We called the landlord and haven’t touched the stove since. Once in a while we look at it, all cast with shadows, and we remember the good times.

Memories aside, we realized how much we missed the oven and its services. I was home for a whole 15 minutes. During this chaos, everyone emerged from their desks and stood on the linoleum. 

Someone suggested we use the microwave. The kitchen fell silent with only the rustle of clothes as the rest of us slowly turned our faces to the culprit.

The microwave? Yeah, if you want your noodles chewy, your eggs tasteless and your meat cold in the middle.

The microwave is a miracle, yes, but not a substitute for an oven. Could you get a microwave to lovingly bake a warm apple pie, holding the crust like a mother holds her child? Could you fry bacon in a microwave so as to shower yourself in hot grease with every flip? What if you wanted to watch water boil, huh? You can’t hover over warming water in a microwave like you can with a dedicated stove.

And what would you do with all that extra time the microwave saves anyway? Hoard it? Well, you can’t. So get over yourself, microwave, and respect your elders.

Now with the microwave and the roommate fitfully weeping, our attention went back to the stove, which was getting jittery for its next smoke break. 

“Don’t touch it, it’s just not the same,” we warn each other as we back away. It will never be the same.

A small doubt has crawled into our minds and latched its barbed hooks in the squiggles. We gazed up at the fluorescent light above and wondered what our cooking adventures would entail after this.

The oven will be in a park on a summer’s day, playing catch with the blender. The ball rolls down a small hill, and the blender, cord trailing behind, will bounce after it.
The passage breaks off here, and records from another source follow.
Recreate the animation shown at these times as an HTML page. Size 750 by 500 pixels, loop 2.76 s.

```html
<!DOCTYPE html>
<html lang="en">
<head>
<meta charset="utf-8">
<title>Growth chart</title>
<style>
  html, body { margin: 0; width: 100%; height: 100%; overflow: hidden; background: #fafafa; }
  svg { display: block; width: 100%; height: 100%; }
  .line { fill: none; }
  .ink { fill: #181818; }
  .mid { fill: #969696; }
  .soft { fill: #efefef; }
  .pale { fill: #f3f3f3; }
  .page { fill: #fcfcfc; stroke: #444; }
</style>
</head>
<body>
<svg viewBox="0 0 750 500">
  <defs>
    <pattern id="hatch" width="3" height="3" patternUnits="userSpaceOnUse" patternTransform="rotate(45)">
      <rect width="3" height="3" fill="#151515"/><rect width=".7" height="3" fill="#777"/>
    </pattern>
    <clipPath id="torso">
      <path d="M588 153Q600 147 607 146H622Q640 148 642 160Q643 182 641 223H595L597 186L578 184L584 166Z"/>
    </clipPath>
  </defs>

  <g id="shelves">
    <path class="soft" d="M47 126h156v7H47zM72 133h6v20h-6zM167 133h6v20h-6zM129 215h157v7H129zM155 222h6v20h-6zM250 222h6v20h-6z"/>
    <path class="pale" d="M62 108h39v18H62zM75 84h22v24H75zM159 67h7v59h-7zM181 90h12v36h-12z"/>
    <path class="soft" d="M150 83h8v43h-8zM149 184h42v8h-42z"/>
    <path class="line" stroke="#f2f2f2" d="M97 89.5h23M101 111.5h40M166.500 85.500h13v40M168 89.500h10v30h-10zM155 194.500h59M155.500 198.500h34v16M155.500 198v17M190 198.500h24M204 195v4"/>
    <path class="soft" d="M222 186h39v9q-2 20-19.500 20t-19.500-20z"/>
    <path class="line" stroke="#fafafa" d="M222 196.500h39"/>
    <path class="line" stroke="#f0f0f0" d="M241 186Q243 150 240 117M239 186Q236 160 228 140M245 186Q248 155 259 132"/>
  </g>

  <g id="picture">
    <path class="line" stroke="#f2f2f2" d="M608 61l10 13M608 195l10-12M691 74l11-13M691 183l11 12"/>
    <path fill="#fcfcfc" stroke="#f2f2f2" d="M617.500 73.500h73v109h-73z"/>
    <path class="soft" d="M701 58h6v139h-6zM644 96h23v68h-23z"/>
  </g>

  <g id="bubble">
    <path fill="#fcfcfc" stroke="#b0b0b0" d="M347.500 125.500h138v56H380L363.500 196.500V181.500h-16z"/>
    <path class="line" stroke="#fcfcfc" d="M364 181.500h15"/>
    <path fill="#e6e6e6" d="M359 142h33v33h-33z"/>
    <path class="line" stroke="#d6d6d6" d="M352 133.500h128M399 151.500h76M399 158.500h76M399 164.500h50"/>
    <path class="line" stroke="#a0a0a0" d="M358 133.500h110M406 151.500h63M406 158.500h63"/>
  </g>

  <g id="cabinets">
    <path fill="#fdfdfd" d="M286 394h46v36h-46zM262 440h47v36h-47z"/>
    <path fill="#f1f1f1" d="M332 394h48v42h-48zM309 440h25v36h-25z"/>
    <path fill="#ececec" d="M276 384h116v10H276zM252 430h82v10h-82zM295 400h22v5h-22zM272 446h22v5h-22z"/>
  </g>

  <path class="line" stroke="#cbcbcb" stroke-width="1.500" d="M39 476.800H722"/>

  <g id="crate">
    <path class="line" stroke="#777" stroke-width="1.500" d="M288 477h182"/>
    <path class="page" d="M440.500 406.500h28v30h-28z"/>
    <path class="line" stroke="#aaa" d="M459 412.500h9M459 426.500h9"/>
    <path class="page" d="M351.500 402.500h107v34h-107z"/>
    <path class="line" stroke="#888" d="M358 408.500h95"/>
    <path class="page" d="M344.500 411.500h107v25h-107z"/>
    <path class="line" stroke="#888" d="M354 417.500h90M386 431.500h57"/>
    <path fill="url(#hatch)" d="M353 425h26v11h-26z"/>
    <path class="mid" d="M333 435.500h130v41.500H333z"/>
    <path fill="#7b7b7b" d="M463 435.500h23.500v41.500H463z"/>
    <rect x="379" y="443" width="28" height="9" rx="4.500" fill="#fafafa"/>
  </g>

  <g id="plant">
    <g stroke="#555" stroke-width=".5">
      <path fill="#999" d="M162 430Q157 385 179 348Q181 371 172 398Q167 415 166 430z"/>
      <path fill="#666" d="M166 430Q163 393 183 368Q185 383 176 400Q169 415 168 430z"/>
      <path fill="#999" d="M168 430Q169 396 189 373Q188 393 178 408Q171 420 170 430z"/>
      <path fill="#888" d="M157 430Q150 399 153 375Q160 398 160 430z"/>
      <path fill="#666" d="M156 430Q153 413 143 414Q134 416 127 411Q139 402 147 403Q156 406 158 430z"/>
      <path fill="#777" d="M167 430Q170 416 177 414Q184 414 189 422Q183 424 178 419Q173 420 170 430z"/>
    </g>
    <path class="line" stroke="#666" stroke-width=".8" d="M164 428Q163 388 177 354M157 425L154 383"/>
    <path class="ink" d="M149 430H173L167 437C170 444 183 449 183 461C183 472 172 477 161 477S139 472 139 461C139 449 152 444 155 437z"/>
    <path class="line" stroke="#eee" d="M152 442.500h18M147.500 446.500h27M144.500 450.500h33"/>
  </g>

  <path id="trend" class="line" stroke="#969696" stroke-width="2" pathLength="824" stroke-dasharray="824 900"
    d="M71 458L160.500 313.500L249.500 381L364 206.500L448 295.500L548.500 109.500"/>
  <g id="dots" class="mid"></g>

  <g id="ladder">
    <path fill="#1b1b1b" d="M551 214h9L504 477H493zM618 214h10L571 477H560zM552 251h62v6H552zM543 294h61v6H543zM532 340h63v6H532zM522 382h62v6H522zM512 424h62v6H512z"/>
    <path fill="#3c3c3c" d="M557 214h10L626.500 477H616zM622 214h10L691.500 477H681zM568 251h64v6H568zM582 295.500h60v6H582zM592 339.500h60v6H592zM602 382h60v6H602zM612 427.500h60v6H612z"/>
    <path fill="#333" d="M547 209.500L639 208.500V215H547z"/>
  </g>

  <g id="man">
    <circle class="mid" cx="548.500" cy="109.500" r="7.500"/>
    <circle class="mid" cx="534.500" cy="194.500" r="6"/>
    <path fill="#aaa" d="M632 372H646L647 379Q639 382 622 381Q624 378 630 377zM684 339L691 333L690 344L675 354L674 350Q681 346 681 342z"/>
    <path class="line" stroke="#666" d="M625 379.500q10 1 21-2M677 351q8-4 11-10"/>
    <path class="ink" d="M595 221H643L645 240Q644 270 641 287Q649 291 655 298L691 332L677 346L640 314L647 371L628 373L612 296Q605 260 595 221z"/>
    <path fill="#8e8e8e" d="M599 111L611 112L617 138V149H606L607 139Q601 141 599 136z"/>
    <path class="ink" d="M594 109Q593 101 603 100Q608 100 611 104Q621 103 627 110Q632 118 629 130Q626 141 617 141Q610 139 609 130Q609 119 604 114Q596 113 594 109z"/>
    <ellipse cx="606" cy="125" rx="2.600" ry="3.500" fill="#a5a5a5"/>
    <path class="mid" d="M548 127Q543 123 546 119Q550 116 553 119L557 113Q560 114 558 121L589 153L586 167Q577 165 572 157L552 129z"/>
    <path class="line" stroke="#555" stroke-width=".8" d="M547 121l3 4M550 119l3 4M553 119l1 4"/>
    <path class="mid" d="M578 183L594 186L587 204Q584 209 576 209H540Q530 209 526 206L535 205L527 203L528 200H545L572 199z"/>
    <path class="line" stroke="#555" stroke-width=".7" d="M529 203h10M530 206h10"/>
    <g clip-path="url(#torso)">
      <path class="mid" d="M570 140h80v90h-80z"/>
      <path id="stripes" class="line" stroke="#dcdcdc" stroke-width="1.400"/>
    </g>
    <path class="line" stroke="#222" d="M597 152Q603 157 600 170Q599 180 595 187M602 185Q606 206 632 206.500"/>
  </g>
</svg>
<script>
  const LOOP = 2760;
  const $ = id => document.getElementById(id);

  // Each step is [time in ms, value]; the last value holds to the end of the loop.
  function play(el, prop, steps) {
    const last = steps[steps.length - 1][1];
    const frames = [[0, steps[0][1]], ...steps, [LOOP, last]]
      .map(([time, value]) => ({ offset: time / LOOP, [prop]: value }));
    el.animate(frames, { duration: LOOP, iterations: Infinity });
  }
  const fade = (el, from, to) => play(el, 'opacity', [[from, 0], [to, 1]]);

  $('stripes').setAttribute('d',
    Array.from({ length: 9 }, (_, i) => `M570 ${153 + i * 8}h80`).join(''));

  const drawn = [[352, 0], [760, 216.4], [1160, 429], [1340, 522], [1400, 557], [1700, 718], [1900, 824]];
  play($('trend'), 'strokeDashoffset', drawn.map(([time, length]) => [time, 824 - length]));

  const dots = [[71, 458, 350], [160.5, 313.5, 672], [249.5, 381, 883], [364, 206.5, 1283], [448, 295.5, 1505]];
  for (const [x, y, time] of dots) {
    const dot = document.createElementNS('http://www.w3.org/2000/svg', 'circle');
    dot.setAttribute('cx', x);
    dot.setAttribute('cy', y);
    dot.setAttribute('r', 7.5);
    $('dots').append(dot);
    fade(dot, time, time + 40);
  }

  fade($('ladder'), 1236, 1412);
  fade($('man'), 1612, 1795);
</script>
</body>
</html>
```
The oven will quickly shift around, see that no one is looking, sit itself on the ground, close its door, and begin to pour smoke from its top, the coils orange with heat. Blender Jr. will trot back, see this debacle, and begin to cry, short-circuiting itself to an early end. Never again will the oven be trusted.

We are still waiting on the landlord to get back to us. It’s only been a few hours now since I walked through the door. All of us are shaking, confused and still hungry.

Someone gasps. “Let’s go to China Moon! I can’t take it anymore!” There is a cloud of agreement as we all, one by one, rise up off the kitchen floor, grab our coats, and exit.

<b>Laura Krawczyk</b> is a student at the University of Wisconsin-River Falls.